### Your assignment
Filter the records down to the lines that hold the word "return", and copy each of those lines.

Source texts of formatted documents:

◆ ◆ ◆

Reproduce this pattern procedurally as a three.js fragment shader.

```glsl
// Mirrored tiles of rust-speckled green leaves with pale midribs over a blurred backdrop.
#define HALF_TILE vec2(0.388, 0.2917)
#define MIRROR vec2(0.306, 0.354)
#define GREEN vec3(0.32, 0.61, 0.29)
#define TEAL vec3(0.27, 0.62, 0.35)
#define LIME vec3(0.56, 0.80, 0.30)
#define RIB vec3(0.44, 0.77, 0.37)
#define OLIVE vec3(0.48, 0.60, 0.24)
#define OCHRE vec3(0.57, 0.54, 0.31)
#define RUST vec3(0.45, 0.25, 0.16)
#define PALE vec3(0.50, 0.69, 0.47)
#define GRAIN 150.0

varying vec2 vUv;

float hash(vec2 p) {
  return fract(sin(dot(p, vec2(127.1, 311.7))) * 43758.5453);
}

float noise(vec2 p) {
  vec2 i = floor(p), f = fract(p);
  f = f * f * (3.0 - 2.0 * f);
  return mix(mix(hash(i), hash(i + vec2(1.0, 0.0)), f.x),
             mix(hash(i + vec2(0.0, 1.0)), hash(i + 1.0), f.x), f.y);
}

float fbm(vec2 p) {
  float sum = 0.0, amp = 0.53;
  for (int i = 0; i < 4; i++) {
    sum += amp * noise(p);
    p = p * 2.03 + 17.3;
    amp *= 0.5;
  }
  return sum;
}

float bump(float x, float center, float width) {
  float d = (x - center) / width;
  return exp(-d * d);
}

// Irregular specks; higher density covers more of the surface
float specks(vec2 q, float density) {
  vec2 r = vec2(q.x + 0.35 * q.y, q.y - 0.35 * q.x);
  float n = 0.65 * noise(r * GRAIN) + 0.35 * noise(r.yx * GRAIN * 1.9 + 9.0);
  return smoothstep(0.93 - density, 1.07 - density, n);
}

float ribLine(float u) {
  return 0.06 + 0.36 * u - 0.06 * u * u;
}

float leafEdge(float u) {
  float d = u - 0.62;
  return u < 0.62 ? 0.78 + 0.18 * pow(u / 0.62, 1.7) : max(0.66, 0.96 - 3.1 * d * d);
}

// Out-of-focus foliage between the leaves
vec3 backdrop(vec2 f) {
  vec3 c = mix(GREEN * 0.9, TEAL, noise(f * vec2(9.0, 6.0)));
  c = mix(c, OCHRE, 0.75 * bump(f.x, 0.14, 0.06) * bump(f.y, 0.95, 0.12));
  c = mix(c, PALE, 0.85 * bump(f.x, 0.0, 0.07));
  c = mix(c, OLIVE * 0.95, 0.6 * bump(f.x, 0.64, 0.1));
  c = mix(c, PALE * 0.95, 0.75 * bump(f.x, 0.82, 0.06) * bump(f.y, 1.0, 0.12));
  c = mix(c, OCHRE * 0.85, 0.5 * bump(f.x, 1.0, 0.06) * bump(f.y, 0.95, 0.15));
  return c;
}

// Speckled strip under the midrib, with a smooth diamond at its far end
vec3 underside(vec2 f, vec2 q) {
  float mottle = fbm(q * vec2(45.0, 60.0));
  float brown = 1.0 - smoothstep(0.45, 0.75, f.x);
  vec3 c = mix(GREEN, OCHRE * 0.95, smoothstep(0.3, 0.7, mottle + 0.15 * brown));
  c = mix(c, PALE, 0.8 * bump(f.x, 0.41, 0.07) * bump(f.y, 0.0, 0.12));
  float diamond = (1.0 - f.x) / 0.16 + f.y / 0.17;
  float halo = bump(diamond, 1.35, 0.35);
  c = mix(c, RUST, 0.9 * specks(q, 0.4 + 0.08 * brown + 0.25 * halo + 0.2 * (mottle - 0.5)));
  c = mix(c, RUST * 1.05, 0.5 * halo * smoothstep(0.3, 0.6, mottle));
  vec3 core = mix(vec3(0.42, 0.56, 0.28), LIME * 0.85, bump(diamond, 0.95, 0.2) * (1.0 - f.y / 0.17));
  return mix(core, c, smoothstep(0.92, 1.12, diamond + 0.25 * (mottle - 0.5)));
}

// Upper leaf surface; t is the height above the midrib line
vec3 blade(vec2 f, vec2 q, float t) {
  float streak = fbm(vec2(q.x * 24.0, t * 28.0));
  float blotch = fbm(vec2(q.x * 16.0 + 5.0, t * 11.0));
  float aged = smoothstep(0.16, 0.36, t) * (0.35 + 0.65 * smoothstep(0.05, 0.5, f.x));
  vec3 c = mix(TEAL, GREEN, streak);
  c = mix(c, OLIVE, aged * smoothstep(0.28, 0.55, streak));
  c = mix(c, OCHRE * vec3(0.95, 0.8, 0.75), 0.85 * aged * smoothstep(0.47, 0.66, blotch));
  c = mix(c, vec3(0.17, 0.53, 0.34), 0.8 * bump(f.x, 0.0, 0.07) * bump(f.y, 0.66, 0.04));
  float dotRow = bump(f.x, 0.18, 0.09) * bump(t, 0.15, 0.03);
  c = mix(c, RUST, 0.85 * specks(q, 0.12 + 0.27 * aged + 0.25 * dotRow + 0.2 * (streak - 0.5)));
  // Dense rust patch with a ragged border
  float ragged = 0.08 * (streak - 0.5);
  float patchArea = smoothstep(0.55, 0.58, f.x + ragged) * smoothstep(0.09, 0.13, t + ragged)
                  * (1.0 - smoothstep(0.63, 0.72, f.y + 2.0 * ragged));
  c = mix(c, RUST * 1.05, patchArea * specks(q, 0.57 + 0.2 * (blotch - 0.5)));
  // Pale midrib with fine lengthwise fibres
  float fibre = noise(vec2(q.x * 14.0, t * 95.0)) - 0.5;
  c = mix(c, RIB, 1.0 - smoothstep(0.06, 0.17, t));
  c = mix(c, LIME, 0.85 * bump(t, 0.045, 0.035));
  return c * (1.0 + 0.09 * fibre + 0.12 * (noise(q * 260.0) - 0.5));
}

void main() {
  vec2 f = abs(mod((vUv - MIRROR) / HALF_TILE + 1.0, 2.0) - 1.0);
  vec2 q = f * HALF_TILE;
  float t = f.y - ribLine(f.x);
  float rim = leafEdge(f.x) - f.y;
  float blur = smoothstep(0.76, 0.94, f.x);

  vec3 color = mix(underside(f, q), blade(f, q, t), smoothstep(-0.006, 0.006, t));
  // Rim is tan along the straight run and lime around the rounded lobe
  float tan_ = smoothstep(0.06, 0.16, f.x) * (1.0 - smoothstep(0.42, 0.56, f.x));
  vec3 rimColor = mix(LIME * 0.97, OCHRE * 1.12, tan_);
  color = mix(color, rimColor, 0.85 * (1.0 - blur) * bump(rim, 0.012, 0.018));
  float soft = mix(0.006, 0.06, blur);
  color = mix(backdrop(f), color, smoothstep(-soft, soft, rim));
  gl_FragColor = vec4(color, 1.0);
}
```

◆ ◆ ◆

### Problem solution
  return fract(sin(dot(p, vec2(127.1, 311.7))) * 43758.5453);
  return mix(mix(hash(i), hash(i + vec2(1.0, 0.0)), f.x),
  return sum;
  return exp(-d * d);
  return smoothstep(0.93 - density, 1.07 - density, n);
  return 0.06 + 0.36 * u - 0.06 * u * u;
  return u < 0.62 ? 0.78 + 0.18 * pow(u / 0.62, 1.7) : max(0.66, 0.96 - 3.1 * d * d);
  return c;
  return mix(core, c, smoothstep(0.92, 1.12, diamond + 0.25 * (mottle - 0.5)));
  return c * (1.0 + 0.09 * fibre + 0.12 * (noise(q * 260.0) - 0.5));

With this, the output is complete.